*** Opening DATASET RECORDS ***

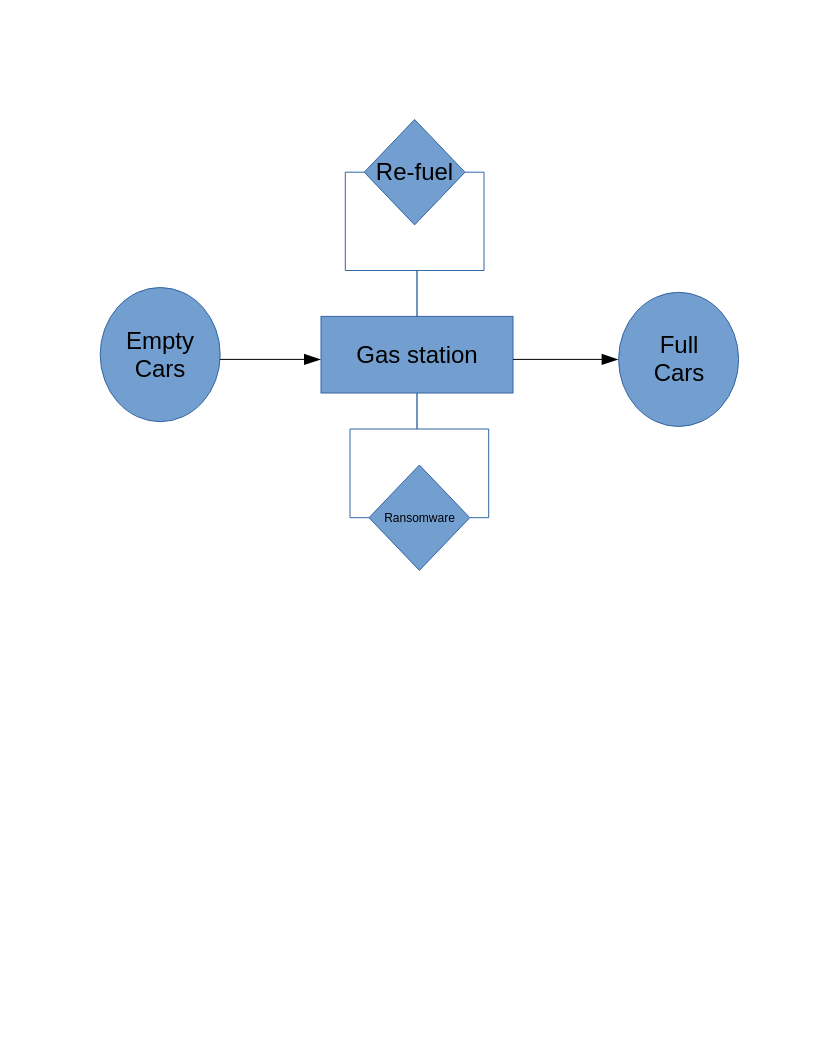
<!DOCTYPE html>
<html lang="en">
<head>
<meta charset="utf-8">
<title>Gas station flow</title>
<style>
:root {
  --paper: #ffffff;
  --node-fill: #729fcf;
  --node-line: #3465a4;
  --ink: #000000;
}
* { box-sizing: border-box; }
html, body { margin: 0; overflow: hidden; }
.diagram {
  position: relative;
  width: 816px;
  height: 1056px;
  overflow: hidden;
  background: var(--paper);
  color: var(--ink);
  font: 24px/28px "Liberation Sans", Arial, sans-serif;
}
.shapes { position: absolute; left: 0; top: 0; display: block; }
.node { fill: var(--node-fill); stroke: var(--node-line); stroke-width: 1; }
.loop { fill: none; stroke: var(--node-line); stroke-width: 1; }
.stem { stroke: var(--node-line); stroke-width: 1.4; }
.flow { stroke: var(--ink); stroke-width: 1; }
.arrowhead { fill: var(--ink); }
.label {
  position: absolute;
  display: flex;
  align-items: center;
  justify-content: center;
  text-align: center;
  white-space: nowrap;
}
.empty-cars { left: 100px; top: 288px; width: 120px; height: 134px; }
.full-cars { left: 619px; top: 292px; width: 120px; height: 134px; }
.gas-station { left: 321px; top: 316px; width: 192px; height: 77px; }
.refuel { left: 364px; top: 119px; width: 101px; height: 106px; }
.ransomware { left: 369px; top: 465px; width: 101px; height: 106px; font-size: 12px; line-height: 14px; }
</style>
</head>
<body>
<main class="diagram">
  <svg class="shapes" width="816" height="1056" viewBox="0 0 816 1056" aria-hidden="true">
    <defs>
      <polygon id="arrowhead" class="arrowhead" points="0,0 -17,-5.7 -17,5.7"/>
      <polygon id="diamond" class="node" points="0,-52.7 50.4,0 0,52.7 -50.4,0"/>
    </defs>
    <polyline class="loop" points="364,172.2 345.3,172.2 345.3,270.5 484,270.5 484,172.2 465,172.2"/>
    <polyline class="loop" points="369,517.7 350,517.7 350,429 488.7,429 488.7,517.7 470,517.7"/>
    <line class="stem" x1="417" y1="270.5" x2="417" y2="316.5"/>
    <line class="stem" x1="417" y1="393" x2="417" y2="429"/>
    <ellipse class="node" cx="160.2" cy="354.6" rx="60" ry="67.1"/>
    <ellipse class="node" cx="678.6" cy="359.4" rx="60" ry="67.1"/>
    <rect class="node" x="321" y="316.4" width="192" height="76.6"/>
    <use href="#diamond" x="414.6" y="172.2"/>
    <use href="#diamond" x="419.4" y="517.7"/>
    <line class="flow" x1="220" y1="359.4" x2="305" y2="359.4"/>
    <line class="flow" x1="513" y1="359.4" x2="603" y2="359.4"/>
    <use href="#arrowhead" x="321" y="359.4"/>
    <use href="#arrowhead" x="618.6" y="359.4"/>
  </svg>
  <div class="label refuel">Re-fuel</div>
  <div class="label empty-cars">Empty<br>Cars</div>
  <div class="label gas-station">Gas station</div>
  <div class="label full-cars">Full<br>Cars</div>
  <div class="label ransomware">Ransomware</div>
</main>
</body>
</html>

*** Closing DATASET RECORDS ***

● **ASSIGNED TASK**
Reproduce each line of the data containing the word "loop".

● **ANSWER BOX**
.loop { fill: none; stroke: var(--node-line); stroke-width: 1; }
    <polyline class="loop" points="364,172.2 345.3,172.2 345.3,270.5 484,270.5 484,172.2 465,172.2"/>
    <polyline class="loop" points="369,517.7 350,517.7 350,429 488.7,429 488.7,517.7 470,517.7"/>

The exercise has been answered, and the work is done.